**Task directions**
Leave the pictures aside and give back every entry below word for word.

━━━━━ Material for the task ━━━━━

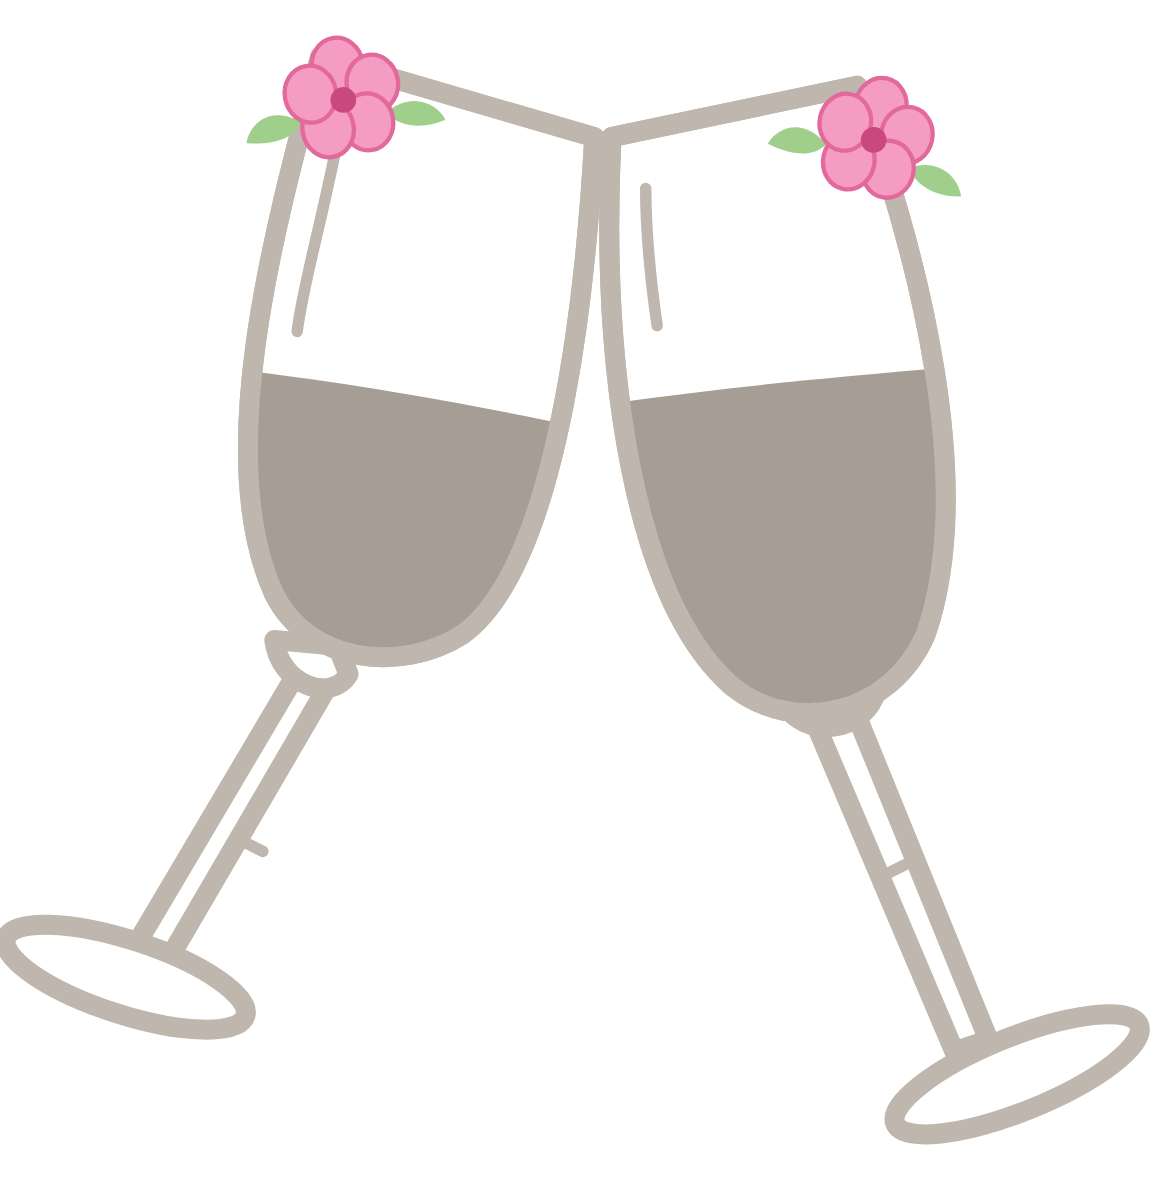
<!DOCTYPE html>
<html lang="en">
<head>
<meta charset="utf-8">
<title>Celebration Toast</title>
<link rel="stylesheet" href="https://fonts.googleapis.com/css2?family=Lato&display=swap">
<style>
  :root {
    --canvas: #ffffff;
    --outline: #bfb6ad;
    --wine: #a69d95;
    --glass: #ffffff;
    --petal: #f59cc2;
    --petal-deep: #e2699c;
    --petal-centre: #c9487f;
    --leaf: #9fcf8b;
  }
  html, body {
    margin: 0;
    padding: 0;
    overflow: hidden;
    background: var(--canvas);
    font-family: 'Lato', sans-serif;
  }
  .toast-canvas {
    width: 1160px;
    height: 1200px;
    display: block;
  }
  .glass-line {
    fill: var(--glass);
    stroke: var(--outline);
    stroke-width: 7;
    stroke-linejoin: round;
    stroke-linecap: round;
  }
  .glass-detail {
    fill: none;
    stroke: var(--outline);
    stroke-width: 4;
    stroke-linecap: round;
  }
  .wine-fill { fill: var(--wine); }
  .petal { fill: var(--petal); stroke: var(--petal-deep); stroke-width: 1.5; }
  .petal-core { fill: var(--petal-centre); }
  .leaf { fill: var(--leaf); }
</style>
</head>
<body>
<svg class="toast-canvas" viewBox="0 0 406 420" preserveAspectRatio="none" role="img" aria-label="Two wine glasses clinking in a toast, each decorated with a pink blossom">
  <defs>
    <clipPath id="left-bowl-clip">
      <path d="M112 20 C96 80 74 160 96 208 C108 232 140 236 162 222 C192 200 204 120 208 48 Z"/>
    </clipPath>
    <clipPath id="right-bowl-clip">
      <path d="M214 48 C210 130 222 210 256 240 C278 258 312 250 324 222 C342 170 322 90 300 30 Z"/>
    </clipPath>
    <g id="blossom">
      <path class="leaf" d="M-16 6 C-26 -2 -34 4 -36 10 C-28 12 -20 12 -16 6 Z"/>
      <path class="leaf" d="M14 8 C24 2 32 8 34 14 C26 16 18 14 14 8 Z"/>
      <ellipse class="petal" cx="0" cy="-11" rx="9" ry="10"/>
      <ellipse class="petal" cx="11" cy="-3" rx="9" ry="10"/>
      <ellipse class="petal" cx="7" cy="10" rx="9" ry="10"/>
      <ellipse class="petal" cx="-7" cy="10" rx="9" ry="10"/>
      <ellipse class="petal" cx="-11" cy="-3" rx="9" ry="10"/>
      <circle class="petal-core" cx="0" cy="1" r="4.5"/>
    </g>
  </defs>

  <g class="glass glass-left">
    <path class="glass-line" d="M106 232 L48 330 L60 334 L116 238 Z"/>
    <ellipse class="glass-line" cx="44" cy="342" rx="44" ry="13" transform="rotate(18 44 342)"/>
    <path class="glass-line" d="M96 224 C98 240 116 246 122 236 L118 226 Z"/>
    <path class="glass-line" d="M112 20 C96 80 74 160 96 208 C108 232 140 236 162 222 C192 200 204 120 208 48 Z"/>
    <path class="wine-fill" clip-path="url(#left-bowl-clip)" d="M70 128 C110 132 160 140 214 152 L214 260 L60 260 Z"/>
    <path class="glass-line" style="fill:none" d="M112 20 C96 80 74 160 96 208 C108 232 140 236 162 222 C192 200 204 120 208 48 Z"/>
    <path class="glass-detail" d="M112 20 L208 48"/>
    <path class="glass-detail" d="M118 50 C112 80 106 100 104 116"/>
    <path class="glass-detail" d="M84 294 L92 298"/>
  </g>

  <g class="glass glass-right">
    <path class="glass-line" d="M284 250 L334 368 L346 364 L298 246 Z"/>
    <ellipse class="glass-line" cx="356" cy="376" rx="46" ry="13" transform="rotate(-22 356 376)"/>
    <path class="glass-line" d="M274 244 C278 258 300 258 306 244 L300 236 Z"/>
    <path class="glass-line" d="M214 48 C210 130 222 210 256 240 C278 258 312 250 324 222 C342 170 322 90 300 30 Z"/>
    <path class="wine-fill" clip-path="url(#right-bowl-clip)" d="M208 142 C250 136 290 132 340 128 L340 270 L200 270 Z"/>
    <path class="glass-line" style="fill:none" d="M214 48 C210 130 222 210 256 240 C278 258 312 250 324 222 C342 170 322 90 300 30 Z"/>
    <path class="glass-detail" d="M214 48 L300 30"/>
    <path class="glass-detail" d="M226 66 C226 84 228 100 230 114"/>
    <path class="glass-detail" d="M310 306 L318 302"/>
  </g>

  <use href="#blossom" transform="translate(120 34) rotate(-10)"/>
  <use href="#blossom" transform="translate(306 48) rotate(12)"/>
</svg>
</body>
</html>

━━━━━

**Result of the task**
<!DOCTYPE html>
<html lang="en">
<head>
<meta charset="utf-8">
<title>Celebration Toast</title>
<link rel="stylesheet" href="https://fonts.googleapis.com/css2?family=Lato&display=swap">
<style>
  :root {
    --canvas: #ffffff;
    --outline: #bfb6ad;
    --wine: #a69d95;
    --glass: #ffffff;
    --petal: #f59cc2;
    --petal-deep: #e2699c;
    --petal-centre: #c9487f;
    --leaf: #9fcf8b;
  }
  html, body {
    margin: 0;
    padding: 0;
    overflow: hidden;
    background: var(--canvas);
    font-family: 'Lato', sans-serif;
  }
  .toast-canvas {
    width: 1160px;
    height: 1200px;
    display: block;
  }
  .glass-line {
    fill: var(--glass);
    stroke: var(--outline);
    stroke-width: 7;
    stroke-linejoin: round;
    stroke-linecap: round;
  }
  .glass-detail {
    fill: none;
    stroke: var(--outline);
    stroke-width: 4;
    stroke-linecap: round;
  }
  .wine-fill { fill: var(--wine); }
  .petal { fill: var(--petal); stroke: var(--petal-deep); stroke-width: 1.5; }
  .petal-core { fill: var(--petal-centre); }
  .leaf { fill: var(--leaf); }
</style>
</head>
<body>
<svg class="toast-canvas" viewBox="0 0 406 420" preserveAspectRatio="none" role="img" aria-label="Two wine glasses clinking in a toast, each decorated with a pink blossom">
  <defs>
    <clipPath id="left-bowl-clip">
      <path d="M112 20 C96 80 74 160 96 208 C108 232 140 236 162 222 C192 200 204 120 208 48 Z"/>
    </clipPath>
    <clipPath id="right-bowl-clip">
      <path d="M214 48 C210 130 222 210 256 240 C278 258 312 250 324 222 C342 170 322 90 300 30 Z"/>
    </clipPath>
    <g id="blossom">
      <path class="leaf" d="M-16 6 C-26 -2 -34 4 -36 10 C-28 12 -20 12 -16 6 Z"/>
      <path class="leaf" d="M14 8 C24 2 32 8 34 14 C26 16 18 14 14 8 Z"/>
      <ellipse class="petal" cx="0" cy="-11" rx="9" ry="10"/>
      <ellipse class="petal" cx="11" cy="-3" rx="9" ry="10"/>
      <ellipse class="petal" cx="7" cy="10" rx="9" ry="10"/>
      <ellipse class="petal" cx="-7" cy="10" rx="9" ry="10"/>
      <ellipse class="petal" cx="-11" cy="-3" rx="9" ry="10"/>
      <circle class="petal-core" cx="0" cy="1" r="4.5"/>
    </g>
  </defs>

  <g class="glass glass-left">
    <path class="glass-line" d="M106 232 L48 330 L60 334 L116 238 Z"/>
    <ellipse class="glass-line" cx="44" cy="342" rx="44" ry="13" transform="rotate(18 44 342)"/>
    <path class="glass-line" d="M96 224 C98 240 116 246 122 236 L118 226 Z"/>
    <path class="glass-line" d="M112 20 C96 80 74 160 96 208 C108 232 140 236 162 222 C192 200 204 120 208 48 Z"/>
    <path class="wine-fill" clip-path="url(#left-bowl-clip)" d="M70 128 C110 132 160 140 214 152 L214 260 L60 260 Z"/>
    <path class="glass-line" style="fill:none" d="M112 20 C96 80 74 160 96 208 C108 232 140 236 162 222 C192 200 204 120 208 48 Z"/>
    <path class="glass-detail" d="M112 20 L208 48"/>
    <path class="glass-detail" d="M118 50 C112 80 106 100 104 116"/>
    <path class="glass-detail" d="M84 294 L92 298"/>
  </g>

  <g class="glass glass-right">
    <path class="glass-line" d="M284 250 L334 368 L346 364 L298 246 Z"/>
    <ellipse class="glass-line" cx="356" cy="376" rx="46" ry="13" transform="rotate(-22 356 376)"/>
    <path class="glass-line" d="M274 244 C278 258 300 258 306 244 L300 236 Z"/>
    <path class="glass-line" d="M214 48 C210 130 222 210 256 240 C278 258 312 250 324 222 C342 170 322 90 300 30 Z"/>
    <path class="wine-fill" clip-path="url(#right-bowl-clip)" d="M208 142 C250 136 290 132 340 128 L340 270 L200 270 Z"/>
    <path class="glass-line" style="fill:none" d="M214 48 C210 130 222 210 256 240 C278 258 312 250 324 222 C342 170 322 90 300 30 Z"/>
    <path class="glass-detail" d="M214 48 L300 30"/>
    <path class="glass-detail" d="M226 66 C226 84 228 100 230 114"/>
    <path class="glass-detail" d="M310 306 L318 302"/>
  </g>

  <use href="#blossom" transform="translate(120 34) rotate(-10)"/>
  <use href="#blossom" transform="translate(306 48) rotate(12)"/>
</svg>
</body>
</html>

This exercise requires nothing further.